## [WHAT TO DO]
The listing below contains a span that opens with the line containing "1128Q350 1142 420" and closes with the line containing "333L150 420 136". Return that span exactly.

## [DATA SHOWN]

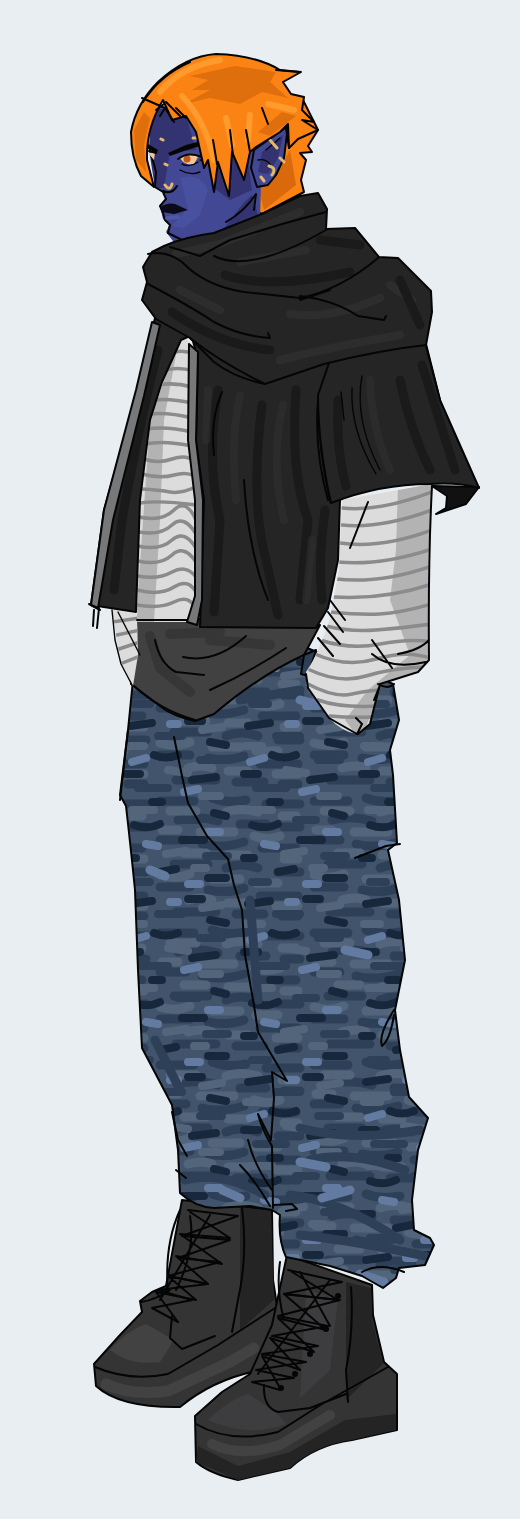
<!DOCTYPE html>
<html lang="en">
<head>
<meta charset="utf-8">
<title>Character outfit study</title>
<style>
:root{--paper:#e8eef2;--ink:#050506;--hair:#fb8314;--hair-shade:#d9690a;--hair-light:#ff9a2c;--skin:#424893;--skin-shade:#343372;--skin-light:#4d58a8;--gold:#e3b868;--cloth:#252526;--cloth-dark:#1a1a1b;--cloth-light:#303031;--zip:#77787a;--knit:#dcdcdc;--knit-shade:#b3b3b3;--stripe:#8b8b8d;--tee:#414142;--camo:#42546c;--camo-mid:#2e4058;--camo-deep:#17283c;--camo-pale:#53657b;--camo-sky:#637ba0;--boot:#343435;--boot-dark:#242425;--boot-light:#424243}
html,body{margin:0;background:var(--paper);overflow:hidden}
svg{display:block;width:520px;height:1519px}
.ink{fill:none;stroke:var(--ink);stroke-width:2;stroke-linecap:round;stroke-linejoin:round}
.fine{stroke-width:1.4}
.edge{stroke:var(--ink);stroke-width:2;stroke-linejoin:round}
.brush{fill:none;stroke-linecap:round;stroke-linejoin:round}
.hair{fill:var(--hair)}.skin{fill:var(--skin)}.cloth{fill:var(--cloth)}.knit{fill:var(--knit)}.boot{fill:var(--boot)}
.stripes{fill:none;stroke:var(--stripe);stroke-width:3.5;stroke-linecap:round}
.fold-dark{fill:none;stroke:var(--cloth-dark);stroke-width:9;stroke-linecap:round}
.fold-light{fill:none;stroke:var(--cloth-light);stroke-width:8;stroke-linecap:round}
.gold{fill:none;stroke:var(--gold);stroke-width:3;stroke-linecap:round}
</style>
</head>
<body>
<svg viewBox="0 0 520 1519" role="img" aria-label="Standing elf with orange hair and blue skin in a black scarf, cropped jacket, striped top, camouflage trousers and black boots">
<defs>
<pattern id="camo-ground" width="154" height="132" patternUnits="userSpaceOnUse">
<rect width="154" height="132" fill="var(--camo)"/>
<g class="brush" stroke-width="9">
<path stroke="var(--camo-mid)" d="M6 9h34M58 6q16 6 34 2M112 12h34M24 28q18-5 40 1M86 32h26M130 35h16M6 48h26M48 52q18 5 42-2M108 56h34M20 72h34M72 76q14-6 32 0M124 80h22M6 95h30M54 98q20 4 36-2M106 104h38M22 120h40M82 122h28M128 124h16"/>
<path stroke="var(--camo-pale)" d="M16 19h26M72 20q14-5 32 0M128 24h14M8 38h16M46 40h34M100 44q12 5 26 0M30 61h22M74 63h20M130 67h14M6 83q16 5 30-1M58 87h28M102 91h22M34 108q14-4 24 0M74 111h20M122 114h22"/>
</g>
</pattern>
<pattern id="camo-dabs" width="118" height="178" patternUnits="userSpaceOnUse">
<g class="brush" stroke-width="8">
<path stroke="var(--camo-deep)" d="M12 14l22-3M70 9h14M92 30l16 3M36 43q12 5 24 0M8 62h14M74 68l24-3M34 90h10M96 101l12 3M16 113q14 5 26-1M64 128h22M8 146h10M42 160l16-3M90 166h18"/>
<path stroke="var(--camo-mid)" d="M40 24h24M82 48h22M20 76h30M60 108h20M88 144h22M16 170h16"/>
<path stroke="var(--camo-pale)" d="M84 18l20-3M10 34h16M50 58l20 3M84 84h18M14 98h22M48 142l20-3M76 156h12"/>
<path stroke="var(--camo-sky)" d="M52 12h8M14 50l14-4M66 80l14-3M90 120h12M28 132l12 2M70 172h12"/>
</g>
</pattern>
<path id="trouser-shape" d="M133 680L128 730 120 795 126 806Q131 850 135 890L138 970 142 1048 172 1105 178 1150 180 1193Q195 1207 214 1208L250 1206 272 1210 280 1215Q278 1240 286 1257L330 1266 362 1276 383 1288 396 1278 399 1268 425 1265 434 1245 430 1238 414 1230 412 1200 418 1150 428 1118 409 1097 400 1050 395 1010 405 960 399 900 388 850 397 843 393 775 390 750 399 720 393 684 300 645 200 690Z"/>
<path id="torso-shape" d="M181 333L192 345 190 440 195 500 195 596 188 622H137L140 500 150 420Z"/>
<path id="arm-shape" d="M342 500L432 484 428 560 429 660 420 670 380 685 370 724 357 734Q342 732 329 718L306 685 306 672Q318 655 330 618L339 570Z"/>
<path id="wrist-shape" d="M112 609L137 614 138 655 133 686 120 660Z"/>
<clipPath id="trouser-clip"><use href="#trouser-shape"/></clipPath>
<clipPath id="torso-clip"><use href="#torso-shape"/></clipPath>
<clipPath id="arm-clip"><use href="#arm-shape"/></clipPath>
<clipPath id="wrist-clip"><use href="#wrist-shape"/></clipPath>
</defs>
<rect width="520" height="1519" fill="var(--paper)"/>

<g id="far-boot">
<path class="boot edge" d="M182 1200L272 1210 273 1280 277 1306 262 1370Q215 1378 180 1407 120 1408 96 1386L94 1364 120 1335 142 1312 140 1301 152 1292 166 1286Z"/>
<path fill="var(--boot-dark)" d="M240 1207L271 1211 274 1300 240 1330Z"/>
<path fill="var(--boot-light)" d="M110 1350Q125 1332 146 1324L174 1340 160 1362Q130 1366 110 1350Z"/>
<path class="brush" stroke="var(--boot-light)" stroke-width="11" d="M106 1384Q130 1396 168 1391L230 1362 254 1348"/>
<path class="ink" d="M95 1367Q130 1382 168 1374L218 1345 275 1308M172 1316L170 1338 182 1349 215 1336M242 1208Q248 1255 238 1300L232 1332M141 1302Q155 1300 170 1290"/>
<g class="ink">
<path d="M188 1210L238 1216 182 1236 230 1240 178 1258 220 1262 168 1276 208 1284 158 1290 192 1300 152 1308 178 1322"/>
<path d="M190 1212L230 1238 180 1234 222 1264 176 1256 208 1284 168 1276 196 1300 156 1292 178 1322M180 1210Q164 1245 168 1292M190 1216Q196 1250 176 1290M210 1215L160 1300"/>
</g>
</g>

<g id="near-boot">
<path class="boot edge" d="M287 1255L372 1285 373 1315 384 1362 397 1374V1430L352 1440Q315 1445 290 1468L238 1480Q210 1474 196 1462L195 1416 222 1392 250 1374 272 1325Z"/>
<path fill="var(--boot-dark)" d="M346 1282L371 1288 372 1320 383 1364 346 1400Z"/>
<path fill="var(--boot-light)" d="M208 1420Q228 1400 248 1394L276 1412 286 1424Q250 1438 208 1420ZM306 1290L338 1298 330 1370 300 1398Z" opacity=".7"/>
<path class="brush" stroke="var(--boot-light)" stroke-width="10" d="M212 1444Q240 1458 280 1445L330 1415"/>
<path fill="var(--boot-dark)" d="M198 1446L238 1466 290 1452 345 1420 396 1414V1430L352 1440Q315 1445 290 1468L238 1480 196 1462Z"/>
<path class="ink" d="M196 1424Q230 1444 278 1432L322 1404 388 1367M264 1385Q263 1408 278 1412L310 1408 346 1394M351 1287Q354 1330 346 1370L348 1402"/>
<g class="ink">
<path d="M288 1270L342 1282 284 1294 340 1300 278 1316 328 1326 272 1336 318 1346 262 1354 306 1362 256 1370 294 1378 252 1382 280 1390"/>
<path d="M292 1272L338 1300 284 1294 326 1330 278 1318 314 1352 270 1338 300 1370 262 1356 280 1388M280 1262Q276 1290 284 1320M330 1280L258 1374M300 1272L330 1326"/>
</g>
<g fill="var(--ink)"><circle cx="338" cy="1296" r="3"/><circle cx="326" cy="1329" r="3"/><circle cx="310" cy="1354" r="3"/><circle cx="295" cy="1374" r="3"/><circle cx="281" cy="1388" r="3"/></g>
</g>

<g id="trousers">
<use href="#trouser-shape" fill="url(#camo-ground)"/>
<use href="#trouser-shape" fill="url(#camo-dabs)"/>
<g clip-path="url(#trouser-clip)" class="brush" stroke="var(--camo-mid)" stroke-width="9">
<path d="M300 1128Q350 1142 420 1130M310 1160Q350 1150 405 1170M290 1195Q340 1200 400 1240M300 1235Q350 1240 425 1256M185 1180Q220 1170 265 1195M240 700L300 690M250 900L258 1000M155 1040L180 1090"/>
<path stroke="var(--camo-sky)" d="M300 1162L326 1167M322 1198L350 1190M360 1274L384 1282M222 1190L240 1198M150 870L165 876M345 950L368 955M300 700L320 705"/>
</g>
<use href="#trouser-shape" class="ink"/>
<path class="ink" d="M174 737L182 776 188 803 207 836 228 859 234 885 242 910 245 955 254 1005 258 1032 287 1081 272 1072 274 1098 271 1140 258 1114Q262 1130 272 1146L273 1208M248 1140Q254 1165 272 1190M240 1165Q255 1180 270 1206M172 1112L178 1140 187 1156M176 1170L186 1178M355 858L386 846 400 844M394 1010Q378 1035 382 1046 390 1040 394 1015M274 1205L292 1204 297 1209 286 1211M362 1272Q380 1262 404 1272"/>
<path class="ink" stroke-width="3" d="M128 730L120 800"/>
</g>

<g id="undershirt">
<path fill="var(--tee)" class="edge" d="M137 616L320 625 304 655Q260 675 214 714L195 721Q172 716 160 706L131 684Z"/>
<path class="brush" stroke="#363637" stroke-width="10" d="M150 636L160 668 190 692M210 640L270 645M170 634L220 632"/>
<path class="ink" d="M155 640Q160 664 176 672L204 675M183 657Q215 664 246 636M210 690Q250 672 286 648M134 686Q160 710 195 720"/>
</g>
<path fill="var(--camo-mid)" class="edge" d="M304 655L316 650 308 676 301 674Z"/>

<g id="striped-top">
<use href="#wrist-shape" class="knit"/>
<g clip-path="url(#wrist-clip)"><path class="stripes" d="M112 622L140 618M112 636L140 630M116 650L140 642M120 664L140 656"/></g>
<path class="ink fine" d="M112 610L115 640 121 664 132 685M118 612L140 655"/>
<use href="#torso-shape" class="knit"/>
<g clip-path="url(#torso-clip)">
<path fill="var(--knit-shade)" d="M180 333L150 420 136 622H154L160 520 164 420Z"/>
<path class="stripes" d="M168 355Q180 348 194 354M163 371Q176 366 194 371M158 385Q174 382 192 387M154 400Q170 398 192 403M150 414Q168 412 192 418M147 429Q166 426 192 432M145 444Q164 440 192 446M144 459Q158 464 172 459T194 461M142 474Q160 479 174 475T196 477M141 489Q160 490 170 492T196 487M140 503Q160 500 196 505M139 517Q162 522 174 510T196 520M139 532Q160 536 172 525T196 534M138 546Q160 551 172 540T196 548M138 561Q160 566 172 555T196 562M138 576Q158 580 172 572T196 577M137 590Q160 596 174 587T196 592M137 605Q160 609 174 602T194 606"/>
</g>
<path class="ink" d="M137 620H188"/>
<use href="#arm-shape" class="knit"/>
<g clip-path="url(#arm-clip)">
<path fill="var(--knit-shade)" d="M398 485H435V690L384 686 360 740 345 720 368 690 410 655 390 600 396 550Z"/>
<path class="stripes" d="M342 508Q380 512 432 492M342 525Q380 529 432 510M340 543Q380 549 432 530M338 562Q380 566 432 549M336 579Q380 584 432 566M334 597Q384 600 432 584M330 612Q360 615 380 614T432 604M326 626Q350 632 376 630T432 624M320 640Q350 650 380 644T432 642M315 654Q346 668 376 659T430 658M310 670Q340 684 366 676T424 667M308 684Q334 698 352 694T384 690M318 700Q340 708 378 706M330 716Q350 718 372 717"/>
</g>
<path class="ink" d="M432 486Q428 560 429 660L418 672 380 684 370 724 358 734M306 674L308 688 329 718 357 734 362 724 356 718M378 684Q388 690 394 684M368 502L350 548M330 600L345 620M328 612L343 632M324 626L340 644M318 638L333 656M398 654Q420 650 429 640M372 654Q390 670 426 662M372 640L392 668M380 685L374 700"/>
</g>

<g id="jacket">
<path class="cloth edge" d="M155 318L192 335 181 340 162 382 150 420 140 500 136 612 91 605 104 510 135 400Z"/>
<path class="fold-dark" d="M158 350Q140 420 122 520L114 590"/>
<path fill="var(--zip)" class="edge" d="M152 322L136 390 104 510 91 605 98 608 113 520 144 396 160 325Z"/>
<path class="ink" stroke-width="3" d="M89 604L100 610M94 610L93 626M99 608L97 628"/>
<path class="cloth edge" d="M190 330L425 340 440 400 340 500 338 560 328 608 316 628 200 627 204 500 196 440 198 360Z"/>
<path class="fold-dark" d="M218 390Q206 460 220 520L214 612M262 405Q250 500 266 560L278 615M296 390Q290 470 308 520L300 600M325 510Q318 560 322 600"/>
<path class="fold-light" d="M240 395Q230 440 236 500M283 405Q270 460 284 520M208 390L206 440M312 540L306 600" opacity=".6"/>
<path class="ink" d="M222 392Q210 420 214 455M244 480Q248 550 268 600M318 400Q314 450 328 500"/>
<path fill="var(--zip)" class="edge" d="M189 344L198 352 196 440 203 500 202 600 197 625 187 622 195 596 195 500 188 440Z"/>
<path fill="#111112" class="edge" d="M432 486L479 487 466 504 436 514 446 508 447 496Z"/>
<path class="cloth edge" d="M318 395L330 360 425 342 440 400 479 488Q458 482 430 484 380 484 331 503Q318 445 318 395Z"/>
<path class="fold-dark" d="M338 400Q336 450 346 486M400 380Q410 430 430 470M422 365L455 470"/>
<path class="fold-light" d="M370 380Q372 430 390 470" opacity=".6"/>
<path class="ink fine" d="M352 388Q350 430 376 474M362 376Q354 420 380 470M341 392L344 420M318 400Q318 450 330 502"/>
</g>

<g id="head">
<path class="hair edge" d="M240 120L303 100 318 130 308 146 312 152 300 153 306 160 301 180 304 192 262 214 245 205Z"/>
<path fill="var(--hair-shade)" d="M258 186L280 168 290 150 296 185 264 210Z"/>
<path class="skin" d="M152 106L230 110 262 140 260 222 180 250 166 232 170 224 163 219 160 206 166 200 163 192 155 188 155 172 149 150Z"/>
<path fill="var(--skin-shade)" d="M152 108L185 112 196 150 170 152 164 188 155 188 149 150ZM205 150L245 140 252 190 230 200 214 188ZM222 232Q240 205 252 195L258 215 240 240Z"/>
<path fill="var(--skin-light)" d="M180 178Q200 172 208 190L200 215 184 228 172 226 188 208Z" opacity=".6"/>
<path class="ink" d="M150 150L156 172 155 187 163 192 166 199 160 206 163 213 165 220 170 225 168 233 182 240M226 222Q244 212 256 194L254 210M163 191Q172 195 177 186"/>
<path fill="#0b0a18" d="M160 207Q168 202 175 204L188 210 174 214 162 212Z"/>
<path class="brush" stroke="var(--skin-light)" stroke-width="4" d="M167 218L178 217"/>
<g id="eyes">
<path fill="#f2c796" d="M180 158Q190 152 198 157L194 164Q185 166 180 158ZM148 153L155 152 154 160Z"/>
<circle cx="187" cy="159" r="3.5" fill="#c0571b"/>
<path class="ink" stroke-width="3" d="M178 159Q188 151 202 157L206 153M149 151L156 153"/>
<path class="ink fine" d="M182 164Q190 168 198 162M200 160L207 162M180 170Q190 176 200 172"/>
<path fill="var(--ink)" d="M168 153L186 145 201 141 200 146 184 151 170 156ZM148 144L158 150 157 153 148 149Z"/>
</g>
<path class="skin edge" d="M288 126L254 150 251 168 257 187 268 185 276 175 284 158Z"/>
<path fill="var(--skin-shade)" d="M283 135L262 152 258 172 268 174 278 158Z"/>
<path class="ink fine" d="M280 138L266 150M258 160Q268 158 272 168"/>
<path class="gold" d="M270 140L277 148M280 158L284 162M269 166Q277 168 272 175M261 177L264 181M165 185Q170 192 172 184M165 164L167 165M161 139L163 140M193 138L196 138"/>
<path class="hair edge" d="M163 100L172 120 186 116 196 132 204 168 208 160 214 192 218 162 229 196 232 152 244 180 250 152 256 147 280 132 288 124 289 148 298 139 318 130 302 120 314 122 302 110 304 97 291 94 283 82 301 72 280 70Q255 55 216 54 186 56 158 82 136 104 131 132 131 158 141 176L154 187 147 160Q146 128 163 100Z"/>
<path fill="var(--hair-shade)" d="M190 76L235 66 276 72 270 82 288 98 262 92 240 104 210 98 184 104 210 90 192 90 208 80ZM134 130L144 112 150 118 144 145 146 172 136 160ZM258 132L282 112 296 116 270 136Z" opacity=".8"/>
<path class="brush" stroke="var(--hair-light)" stroke-width="6" d="M160 92Q182 66 220 60M182 96Q205 120 214 160M226 118L232 145M250 115L248 140M268 104L294 110"/>
<path class="ink" d="M142 98L165 108 174 122M166 102L180 116M156 110L164 104M160 116L165 108M176 108L186 118M213 140L217 164M230 130L233 155M262 108L268 124M276 70L299 72M250 152L246 130M289 148L286 128M143 102Q160 75 190 62"/>
</g>

<g id="scarf">
<path class="cloth edge" d="M164 246Q184 237 214 233L262 214 300 196 318 193 327 209 326 229 355 228 379 257 398 258 431 291 432 312 426 345Q380 350 324 364L265 384Q235 378 214 362L190 338 156 319 142 300 147 282 143 267 152 252Z"/>
<path class="fold-light" d="M176 254L220 244 300 212M240 262L306 250M290 314Q330 320 380 298M180 290L220 310M280 360Q340 345 400 335M390 285L412 300" opacity=".75"/>
<path class="fold-dark" d="M225 275Q270 290 350 272M172 312Q220 345 270 350M320 240L360 245M400 280L420 325"/>
<path class="ink" d="M148 254Q166 250 182 262 205 286 244 292L300 298Q340 290 378 258M170 247L200 256 230 240 282 224 326 212M214 256Q250 274 326 230M300 296Q334 300 358 316L384 320 386 316M148 284Q190 306 214 322 240 336 270 338L268 333M190 338Q220 362 265 384M300 300L330 290"/>
</g>
</svg>
</body>
</html>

## [WRITTEN SOLUTION]
<path d="M300 1128Q350 1142 420 1130M310 1160Q350 1150 405 1170M290 1195Q340 1200 400 1240M300 1235Q350 1240 425 1256M185 1180Q220 1170 265 1195M240 700L300 690M250 900L258 1000M155 1040L180 1090"/>
<path stroke="var(--camo-sky)" d="M300 1162L326 1167M322 1198L350 1190M360 1274L384 1282M222 1190L240 1198M150 870L165 876M345 950L368 955M300 700L320 705"/>
</g>
<use href="#trouser-shape" class="ink"/>
<path class="ink" d="M174 737L182 776 188 803 207 836 228 859 234 885 242 910 245 955 254 1005 258 1032 287 1081 272 1072 274 1098 271 1140 258 1114Q262 1130 272 1146L273 1208M248 1140Q254 1165 272 1190M240 1165Q255 1180 270 1206M172 1112L178 1140 187 1156M176 1170L186 1178M355 858L386 846 400 844M394 1010Q378 1035 382 1046 390 1040 394 1015M274 1205L292 1204 297 1209 286 1211M362 1272Q380 1262 404 1272"/>
<path class="ink" stroke-width="3" d="M128 730L120 800"/>
</g>

<g id="undershirt">
<path fill="var(--tee)" class="edge" d="M137 616L320 625 304 655Q260 675 214 714L195 721Q172 716 160 706L131 684Z"/>
<path class="brush" stroke="#363637" stroke-width="10" d="M150 636L160 668 190 692M210 640L270 645M170 634L220 632"/>
<path class="ink" d="M155 640Q160 664 176 672L204 675M183 657Q215 664 246 636M210 690Q250 672 286 648M134 686Q160 710 195 720"/>
</g>
<path fill="var(--camo-mid)" class="edge" d="M304 655L316 650 308 676 301 674Z"/>

<g id="striped-top">
<use href="#wrist-shape" class="knit"/>
<g clip-path="url(#wrist-clip)"><path class="stripes" d="M112 622L140 618M112 636L140 630M116 650L140 642M120 664L140 656"/></g>
<path class="ink fine" d="M112 610L115 640 121 664 132 685M118 612L140 655"/>
<use href="#torso-shape" class="knit"/>
<g clip-path="url(#torso-clip)">
<path fill="var(--knit-shade)" d="M180 333L150 420 136 622H154L160 520 164 420Z"/>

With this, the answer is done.